Character makes nation great
The Independence Day weekend has arrived and with it comes the stories about how our nation won its freedom against what seemed to be insurmountable odds.
What has always made our nation great is our national character. We won our freedom through unbelievable individual effort. The story of the United States is one of common people who were extremely brave and willing to risk everything for the good of the nation.
Such is the case of one young American patriot whose act of courage is well known, yet very little is remembered about the man. Nathan Hale died at a young age and his heroic death has come to symbolize the American spirit.
So, who was Nathan Hale? No matter what source you choose, Hale is described as a brilliant, dedicated young man with a great future. He never realized that future as he was hanged as a spy in 1776.
Hale was born on June 6, 1755 and was the sixth of 12 children of a prosperous Connecticut farmer and his wife. Apparently, education was very important to Hale’s family and he followed his brothers to Yale. One source said that young Nathan was probably destined for the clergy since he had brothers who were ministers.
At Yale, he was an outstanding student and one of the top graduates in his class. It was added that the only extracurricular activity he was known to participate in was dramatics. Hale was 18 years old when he graduated in 1773.
Hale was apparently well ahead of his time in thinking. He supported education for women. He accepted a position as head master for the Union School of New London, which was an educational institution for women.

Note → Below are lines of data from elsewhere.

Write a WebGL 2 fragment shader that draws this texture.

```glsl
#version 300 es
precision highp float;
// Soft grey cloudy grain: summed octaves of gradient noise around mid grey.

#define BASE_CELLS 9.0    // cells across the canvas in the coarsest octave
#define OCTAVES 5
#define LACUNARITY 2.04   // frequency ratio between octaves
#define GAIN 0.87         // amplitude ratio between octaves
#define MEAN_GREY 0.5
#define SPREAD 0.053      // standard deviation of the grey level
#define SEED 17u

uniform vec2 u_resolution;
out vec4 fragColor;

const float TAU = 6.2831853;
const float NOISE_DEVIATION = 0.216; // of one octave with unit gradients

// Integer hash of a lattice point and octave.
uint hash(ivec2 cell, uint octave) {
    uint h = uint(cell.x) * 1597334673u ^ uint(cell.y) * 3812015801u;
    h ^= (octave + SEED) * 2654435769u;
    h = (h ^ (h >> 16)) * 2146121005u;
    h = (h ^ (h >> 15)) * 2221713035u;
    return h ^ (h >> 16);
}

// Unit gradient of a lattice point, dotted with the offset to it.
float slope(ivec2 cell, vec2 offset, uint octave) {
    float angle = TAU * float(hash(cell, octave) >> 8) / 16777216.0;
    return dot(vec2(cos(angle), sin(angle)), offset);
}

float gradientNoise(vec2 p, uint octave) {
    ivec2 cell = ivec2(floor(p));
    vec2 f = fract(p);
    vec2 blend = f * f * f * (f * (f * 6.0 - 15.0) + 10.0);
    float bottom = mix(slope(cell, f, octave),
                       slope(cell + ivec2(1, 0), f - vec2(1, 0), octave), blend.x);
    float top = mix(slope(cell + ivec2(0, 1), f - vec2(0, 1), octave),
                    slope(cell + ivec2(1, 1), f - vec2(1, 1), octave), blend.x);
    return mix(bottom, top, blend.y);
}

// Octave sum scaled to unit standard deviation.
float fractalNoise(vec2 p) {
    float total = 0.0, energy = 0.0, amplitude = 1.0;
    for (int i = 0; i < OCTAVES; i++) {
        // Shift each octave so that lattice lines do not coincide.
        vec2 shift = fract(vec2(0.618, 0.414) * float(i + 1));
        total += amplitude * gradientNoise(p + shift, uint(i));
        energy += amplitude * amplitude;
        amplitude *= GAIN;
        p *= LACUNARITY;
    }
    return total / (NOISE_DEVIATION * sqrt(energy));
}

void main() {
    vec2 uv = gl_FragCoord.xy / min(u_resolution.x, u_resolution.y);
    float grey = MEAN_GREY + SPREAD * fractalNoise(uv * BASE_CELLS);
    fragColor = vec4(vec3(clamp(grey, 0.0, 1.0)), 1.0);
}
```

Of course the biggest issue discussed in the American colonies in the early 1770s was that of independence from England. Many Americans were having a very tough time dealing with the British form of government. The English were adding fuel to the independence fire with heavy handed government. The colonials had absolutely no voice in British policy and those in England regarded the colonists as second class citizens.
Certainly, young Nathan Hale was caught up in the fervor. He made a patriotic speech after the Battle of Lexington and was soon appointed as a lieutenant by the Connecticut General Assembly. He took part in the siege of Boston and was promoted to the rank of captain in a ranger unit.
Gen. George Washington sought a volunteer to go behind British lines in disguise as a spy and to ascertain information on troop movements. Hale volunteered for this very dangerous assignment. He was dressed in civilian clothes and entered New York City. The remainder of the story is one of an inexperienced spy who didn’t have a cipher or code trying to relay information to an untried network. One source pointed out that Hale had completed his work and signaled what he believed to be an American ship to pick him up. Unfortunately, a British ship picked up his signal and Hale was arrested. Apparently the evidence was overwhelming since maps of fortifications were discovered in his shoe. Still some historians believed that if Hale had denied spying, his life might have been spared. That wasn’t the case, however, and Nathan Hale admitted he was an American spy and he was sentenced to death.
He was hanged on Sept. 22, 1776, giving his life for his country at the young age of 21. His last words immortalized him forever. He paraphrased a play, “Cato,” by Joseph Addison and said, “I only regret that I have but one life to lose for my country.”
Nathan Hale embodies the American spirit of service and sacrifice. He was a young man who might have had a brilliant future, yet he was willing to risk it all for a cause. He is truly an American hero.